_Exercise directions_. Repeat the whole listing exactly, leaving nothing out.
# # #
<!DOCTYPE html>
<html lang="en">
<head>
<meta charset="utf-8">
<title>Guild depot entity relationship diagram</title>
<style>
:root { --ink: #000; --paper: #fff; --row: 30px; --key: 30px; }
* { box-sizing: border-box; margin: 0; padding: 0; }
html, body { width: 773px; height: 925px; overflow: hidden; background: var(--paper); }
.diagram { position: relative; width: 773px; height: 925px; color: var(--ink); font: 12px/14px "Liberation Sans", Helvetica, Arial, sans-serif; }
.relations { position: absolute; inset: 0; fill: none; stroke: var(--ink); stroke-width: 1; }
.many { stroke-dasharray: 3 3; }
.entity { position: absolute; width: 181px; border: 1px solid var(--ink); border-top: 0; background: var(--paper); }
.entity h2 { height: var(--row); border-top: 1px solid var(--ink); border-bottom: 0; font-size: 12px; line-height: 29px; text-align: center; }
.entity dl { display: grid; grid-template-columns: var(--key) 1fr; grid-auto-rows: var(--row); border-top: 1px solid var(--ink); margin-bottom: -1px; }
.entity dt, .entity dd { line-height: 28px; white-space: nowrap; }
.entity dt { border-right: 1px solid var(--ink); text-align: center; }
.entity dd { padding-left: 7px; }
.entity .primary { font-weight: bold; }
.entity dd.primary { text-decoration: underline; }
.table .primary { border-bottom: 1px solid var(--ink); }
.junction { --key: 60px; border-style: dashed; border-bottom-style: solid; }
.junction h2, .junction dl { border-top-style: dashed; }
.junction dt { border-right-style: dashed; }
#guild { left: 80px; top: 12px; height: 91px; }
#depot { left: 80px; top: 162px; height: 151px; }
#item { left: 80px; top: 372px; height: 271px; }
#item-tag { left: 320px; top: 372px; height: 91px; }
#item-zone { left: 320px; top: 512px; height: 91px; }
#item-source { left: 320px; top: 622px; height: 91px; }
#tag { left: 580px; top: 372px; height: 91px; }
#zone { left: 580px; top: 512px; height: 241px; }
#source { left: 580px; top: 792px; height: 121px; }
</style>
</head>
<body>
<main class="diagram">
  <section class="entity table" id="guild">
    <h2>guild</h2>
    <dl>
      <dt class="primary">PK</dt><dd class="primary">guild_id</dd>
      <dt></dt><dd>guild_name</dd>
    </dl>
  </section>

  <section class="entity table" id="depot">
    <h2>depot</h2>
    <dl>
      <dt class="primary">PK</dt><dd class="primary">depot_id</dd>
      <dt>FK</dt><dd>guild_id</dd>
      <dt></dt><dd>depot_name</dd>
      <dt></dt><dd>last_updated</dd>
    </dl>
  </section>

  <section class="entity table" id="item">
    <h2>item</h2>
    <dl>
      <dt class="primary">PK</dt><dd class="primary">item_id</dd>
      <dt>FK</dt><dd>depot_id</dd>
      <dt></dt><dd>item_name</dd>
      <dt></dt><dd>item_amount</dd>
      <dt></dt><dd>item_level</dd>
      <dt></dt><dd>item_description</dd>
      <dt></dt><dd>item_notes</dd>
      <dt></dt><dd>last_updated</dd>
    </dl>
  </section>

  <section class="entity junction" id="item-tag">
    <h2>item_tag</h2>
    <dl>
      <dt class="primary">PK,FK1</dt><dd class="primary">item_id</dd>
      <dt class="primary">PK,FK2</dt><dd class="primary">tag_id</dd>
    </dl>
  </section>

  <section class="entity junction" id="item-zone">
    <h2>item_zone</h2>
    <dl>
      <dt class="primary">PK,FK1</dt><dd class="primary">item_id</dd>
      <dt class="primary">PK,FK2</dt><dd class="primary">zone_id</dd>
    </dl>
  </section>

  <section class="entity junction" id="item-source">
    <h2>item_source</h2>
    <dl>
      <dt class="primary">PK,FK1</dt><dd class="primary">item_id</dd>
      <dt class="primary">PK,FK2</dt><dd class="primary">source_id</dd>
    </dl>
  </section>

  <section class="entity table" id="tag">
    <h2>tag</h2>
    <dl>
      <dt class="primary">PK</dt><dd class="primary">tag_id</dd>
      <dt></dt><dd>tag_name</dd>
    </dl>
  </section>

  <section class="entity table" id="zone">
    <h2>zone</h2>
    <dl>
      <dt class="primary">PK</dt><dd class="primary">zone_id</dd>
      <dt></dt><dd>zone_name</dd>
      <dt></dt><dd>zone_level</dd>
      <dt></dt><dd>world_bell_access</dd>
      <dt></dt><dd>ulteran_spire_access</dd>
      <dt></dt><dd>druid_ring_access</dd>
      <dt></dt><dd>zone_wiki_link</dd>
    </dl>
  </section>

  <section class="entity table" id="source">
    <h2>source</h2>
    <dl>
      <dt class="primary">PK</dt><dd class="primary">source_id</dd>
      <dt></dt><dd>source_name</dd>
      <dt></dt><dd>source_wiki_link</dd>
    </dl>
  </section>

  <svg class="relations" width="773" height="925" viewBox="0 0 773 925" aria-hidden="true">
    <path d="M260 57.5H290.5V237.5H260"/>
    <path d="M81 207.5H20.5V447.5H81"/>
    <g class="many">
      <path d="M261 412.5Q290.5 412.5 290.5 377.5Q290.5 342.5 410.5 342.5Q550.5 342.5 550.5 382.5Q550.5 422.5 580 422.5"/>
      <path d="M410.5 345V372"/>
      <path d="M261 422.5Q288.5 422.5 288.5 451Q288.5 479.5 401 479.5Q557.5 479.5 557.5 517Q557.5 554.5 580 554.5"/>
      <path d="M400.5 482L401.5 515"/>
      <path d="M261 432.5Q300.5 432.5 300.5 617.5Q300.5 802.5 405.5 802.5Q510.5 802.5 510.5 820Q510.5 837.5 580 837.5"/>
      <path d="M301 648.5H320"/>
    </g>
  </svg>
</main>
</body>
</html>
# # #
_Result of this exercise_.
<!DOCTYPE html>
<html lang="en">
<head>
<meta charset="utf-8">
<title>Guild depot entity relationship diagram</title>
<style>
:root { --ink: #000; --paper: #fff; --row: 30px; --key: 30px; }
* { box-sizing: border-box; margin: 0; padding: 0; }
html, body { width: 773px; height: 925px; overflow: hidden; background: var(--paper); }
.diagram { position: relative; width: 773px; height: 925px; color: var(--ink); font: 12px/14px "Liberation Sans", Helvetica, Arial, sans-serif; }
.relations { position: absolute; inset: 0; fill: none; stroke: var(--ink); stroke-width: 1; }
.many { stroke-dasharray: 3 3; }
.entity { position: absolute; width: 181px; border: 1px solid var(--ink); border-top: 0; background: var(--paper); }
.entity h2 { height: var(--row); border-top: 1px solid var(--ink); border-bottom: 0; font-size: 12px; line-height: 29px; text-align: center; }
.entity dl { display: grid; grid-template-columns: var(--key) 1fr; grid-auto-rows: var(--row); border-top: 1px solid var(--ink); margin-bottom: -1px; }
.entity dt, .entity dd { line-height: 28px; white-space: nowrap; }
.entity dt { border-right: 1px solid var(--ink); text-align: center; }
.entity dd { padding-left: 7px; }
.entity .primary { font-weight: bold; }
.entity dd.primary { text-decoration: underline; }
.table .primary { border-bottom: 1px solid var(--ink); }
.junction { --key: 60px; border-style: dashed; border-bottom-style: solid; }
.junction h2, .junction dl { border-top-style: dashed; }
.junction dt { border-right-style: dashed; }
#guild { left: 80px; top: 12px; height: 91px; }
#depot { left: 80px; top: 162px; height: 151px; }
#item { left: 80px; top: 372px; height: 271px; }
#item-tag { left: 320px; top: 372px; height: 91px; }
#item-zone { left: 320px; top: 512px; height: 91px; }
#item-source { left: 320px; top: 622px; height: 91px; }
#tag { left: 580px; top: 372px; height: 91px; }
#zone { left: 580px; top: 512px; height: 241px; }
#source { left: 580px; top: 792px; height: 121px; }
</style>
</head>
<body>
<main class="diagram">
  <section class="entity table" id="guild">
    <h2>guild</h2>
    <dl>
      <dt class="primary">PK</dt><dd class="primary">guild_id</dd>
      <dt></dt><dd>guild_name</dd>
    </dl>
  </section>

  <section class="entity table" id="depot">
    <h2>depot</h2>
    <dl>
      <dt class="primary">PK</dt><dd class="primary">depot_id</dd>
      <dt>FK</dt><dd>guild_id</dd>
      <dt></dt><dd>depot_name</dd>
      <dt></dt><dd>last_updated</dd>
    </dl>
  </section>

  <section class="entity table" id="item">
    <h2>item</h2>
    <dl>
      <dt class="primary">PK</dt><dd class="primary">item_id</dd>
      <dt>FK</dt><dd>depot_id</dd>
      <dt></dt><dd>item_name</dd>
      <dt></dt><dd>item_amount</dd>
      <dt></dt><dd>item_level</dd>
      <dt></dt><dd>item_description</dd>
      <dt></dt><dd>item_notes</dd>
      <dt></dt><dd>last_updated</dd>
    </dl>
  </section>

  <section class="entity junction" id="item-tag">
    <h2>item_tag</h2>
    <dl>
      <dt class="primary">PK,FK1</dt><dd class="primary">item_id</dd>
      <dt class="primary">PK,FK2</dt><dd class="primary">tag_id</dd>
    </dl>
  </section>

  <section class="entity junction" id="item-zone">
    <h2>item_zone</h2>
    <dl>
      <dt class="primary">PK,FK1</dt><dd class="primary">item_id</dd>
      <dt class="primary">PK,FK2</dt><dd class="primary">zone_id</dd>
    </dl>
  </section>

  <section class="entity junction" id="item-source">
    <h2>item_source</h2>
    <dl>
      <dt class="primary">PK,FK1</dt><dd class="primary">item_id</dd>
      <dt class="primary">PK,FK2</dt><dd class="primary">source_id</dd>
    </dl>
  </section>

  <section class="entity table" id="tag">
    <h2>tag</h2>
    <dl>
      <dt class="primary">PK</dt><dd class="primary">tag_id</dd>
      <dt></dt><dd>tag_name</dd>
    </dl>
  </section>

  <section class="entity table" id="zone">
    <h2>zone</h2>
    <dl>
      <dt class="primary">PK</dt><dd class="primary">zone_id</dd>
      <dt></dt><dd>zone_name</dd>
      <dt></dt><dd>zone_level</dd>
      <dt></dt><dd>world_bell_access</dd>
      <dt></dt><dd>ulteran_spire_access</dd>
      <dt></dt><dd>druid_ring_access</dd>
      <dt></dt><dd>zone_wiki_link</dd>
    </dl>
  </section>

  <section class="entity table" id="source">
    <h2>source</h2>
    <dl>
      <dt class="primary">PK</dt><dd class="primary">source_id</dd>
      <dt></dt><dd>source_name</dd>
      <dt></dt><dd>source_wiki_link</dd>
    </dl>
  </section>

  <svg class="relations" width="773" height="925" viewBox="0 0 773 925" aria-hidden="true">
    <path d="M260 57.5H290.5V237.5H260"/>
    <path d="M81 207.5H20.5V447.5H81"/>
    <g class="many">
      <path d="M261 412.5Q290.5 412.5 290.5 377.5Q290.5 342.5 410.5 342.5Q550.5 342.5 550.5 382.5Q550.5 422.5 580 422.5"/>
      <path d="M410.5 345V372"/>
      <path d="M261 422.5Q288.5 422.5 288.5 451Q288.5 479.5 401 479.5Q557.5 479.5 557.5 517Q557.5 554.5 580 554.5"/>
      <path d="M400.5 482L401.5 515"/>
      <path d="M261 432.5Q300.5 432.5 300.5 617.5Q300.5 802.5 405.5 802.5Q510.5 802.5 510.5 820Q510.5 837.5 580 837.5"/>
      <path d="M301 648.5H320"/>
    </g>
  </svg>
</main>
</body>
</html>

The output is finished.